Hardware acceleration is the process of transferring a computing task from your computer’s software to specific hardware components. The goal of this is to improve either speed or performance, usually both, of an application in question. Hardware acceleration performs a complicated task that would otherwise require your CPU and delegates it to hardware components that are master of a particular trade but can do it with ease and can reduce processing time and improve performance.
For example, in video editing/rendering programs Hardware acceleration is used to transfer complex processes such as 3D rendering and complex animation from the central processor to a dedicated graphics processor. This lets the GPU to complete these tasks faster and more efficiently than the CPU. Overall program performance is enhanced.

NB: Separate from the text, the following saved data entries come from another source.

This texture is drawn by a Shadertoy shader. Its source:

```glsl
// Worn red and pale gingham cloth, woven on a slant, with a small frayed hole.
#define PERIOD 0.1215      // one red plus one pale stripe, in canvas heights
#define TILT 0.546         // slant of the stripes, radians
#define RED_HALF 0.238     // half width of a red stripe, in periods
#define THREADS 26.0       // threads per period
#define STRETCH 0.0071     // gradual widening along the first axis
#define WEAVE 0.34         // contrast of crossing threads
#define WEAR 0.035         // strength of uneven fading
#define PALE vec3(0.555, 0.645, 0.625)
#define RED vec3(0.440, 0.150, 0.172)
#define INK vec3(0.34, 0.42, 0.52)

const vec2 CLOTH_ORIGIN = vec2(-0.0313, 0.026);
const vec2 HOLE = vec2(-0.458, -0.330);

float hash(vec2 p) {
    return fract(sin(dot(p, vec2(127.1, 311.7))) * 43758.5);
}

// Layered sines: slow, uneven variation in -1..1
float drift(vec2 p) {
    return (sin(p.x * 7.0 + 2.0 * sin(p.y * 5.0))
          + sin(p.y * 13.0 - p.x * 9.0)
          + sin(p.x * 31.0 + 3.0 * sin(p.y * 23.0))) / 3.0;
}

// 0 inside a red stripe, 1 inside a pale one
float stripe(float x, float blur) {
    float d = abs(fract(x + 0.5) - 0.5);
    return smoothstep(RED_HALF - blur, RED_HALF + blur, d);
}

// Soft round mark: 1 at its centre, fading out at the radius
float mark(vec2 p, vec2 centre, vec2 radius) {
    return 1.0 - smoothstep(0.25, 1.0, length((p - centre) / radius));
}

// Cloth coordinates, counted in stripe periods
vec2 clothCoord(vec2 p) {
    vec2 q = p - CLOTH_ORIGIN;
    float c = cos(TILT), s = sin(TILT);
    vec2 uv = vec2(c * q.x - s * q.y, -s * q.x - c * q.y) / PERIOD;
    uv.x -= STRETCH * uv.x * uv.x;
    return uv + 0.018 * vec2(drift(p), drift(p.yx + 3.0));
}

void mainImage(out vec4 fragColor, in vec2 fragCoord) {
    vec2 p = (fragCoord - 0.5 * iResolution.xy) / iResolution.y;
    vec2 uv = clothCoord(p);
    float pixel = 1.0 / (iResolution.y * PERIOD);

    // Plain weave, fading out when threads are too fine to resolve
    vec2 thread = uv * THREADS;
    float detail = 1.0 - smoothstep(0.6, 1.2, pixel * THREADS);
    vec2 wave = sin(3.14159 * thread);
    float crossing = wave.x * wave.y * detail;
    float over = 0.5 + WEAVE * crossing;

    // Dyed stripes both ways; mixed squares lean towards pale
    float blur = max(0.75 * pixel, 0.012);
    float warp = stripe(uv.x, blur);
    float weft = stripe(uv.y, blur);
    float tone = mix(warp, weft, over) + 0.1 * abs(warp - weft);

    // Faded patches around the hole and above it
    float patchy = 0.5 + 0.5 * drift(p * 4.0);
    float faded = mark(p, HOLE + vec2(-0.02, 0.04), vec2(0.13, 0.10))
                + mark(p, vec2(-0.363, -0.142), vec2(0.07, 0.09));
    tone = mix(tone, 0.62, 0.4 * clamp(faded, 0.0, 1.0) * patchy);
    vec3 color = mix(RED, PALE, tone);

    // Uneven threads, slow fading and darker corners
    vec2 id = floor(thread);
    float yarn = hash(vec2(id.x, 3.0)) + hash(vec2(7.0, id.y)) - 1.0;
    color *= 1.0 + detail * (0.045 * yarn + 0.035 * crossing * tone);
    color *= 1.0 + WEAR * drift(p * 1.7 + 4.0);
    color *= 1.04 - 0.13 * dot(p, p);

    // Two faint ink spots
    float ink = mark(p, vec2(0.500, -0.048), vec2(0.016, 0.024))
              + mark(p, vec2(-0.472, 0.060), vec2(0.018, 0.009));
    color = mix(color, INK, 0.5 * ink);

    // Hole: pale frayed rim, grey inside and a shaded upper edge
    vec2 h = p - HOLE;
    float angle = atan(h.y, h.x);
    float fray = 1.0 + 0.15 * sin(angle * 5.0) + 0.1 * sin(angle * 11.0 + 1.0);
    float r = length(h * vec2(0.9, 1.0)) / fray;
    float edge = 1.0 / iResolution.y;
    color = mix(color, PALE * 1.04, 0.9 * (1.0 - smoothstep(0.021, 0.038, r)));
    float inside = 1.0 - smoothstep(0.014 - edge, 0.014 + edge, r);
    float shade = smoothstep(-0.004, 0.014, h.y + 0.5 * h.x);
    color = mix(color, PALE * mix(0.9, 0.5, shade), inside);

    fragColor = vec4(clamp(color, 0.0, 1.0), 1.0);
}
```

The same principle is used in web browsers, with the majority now using hardware acceleration by default. This results in faster page loading speeds, smoother animations, as well as http://silminds.com/news/ higher frame rates for games. It reduces CPU use on mobile devices, and also saves energy.
There are also negatives. For instance, if it is apparent that your computer has trouble handling the demands of hardware acceleration (often considered to be lag), then you may be able to turn off the acceleration. To do so, open Chrome and type chrome://flags in your address bar. Then move the Override software rendering slider entirely toward None. You might be asked to restart your browser. Daisy is a Senior Editor for EaseUS and has been writing for more than 10 years.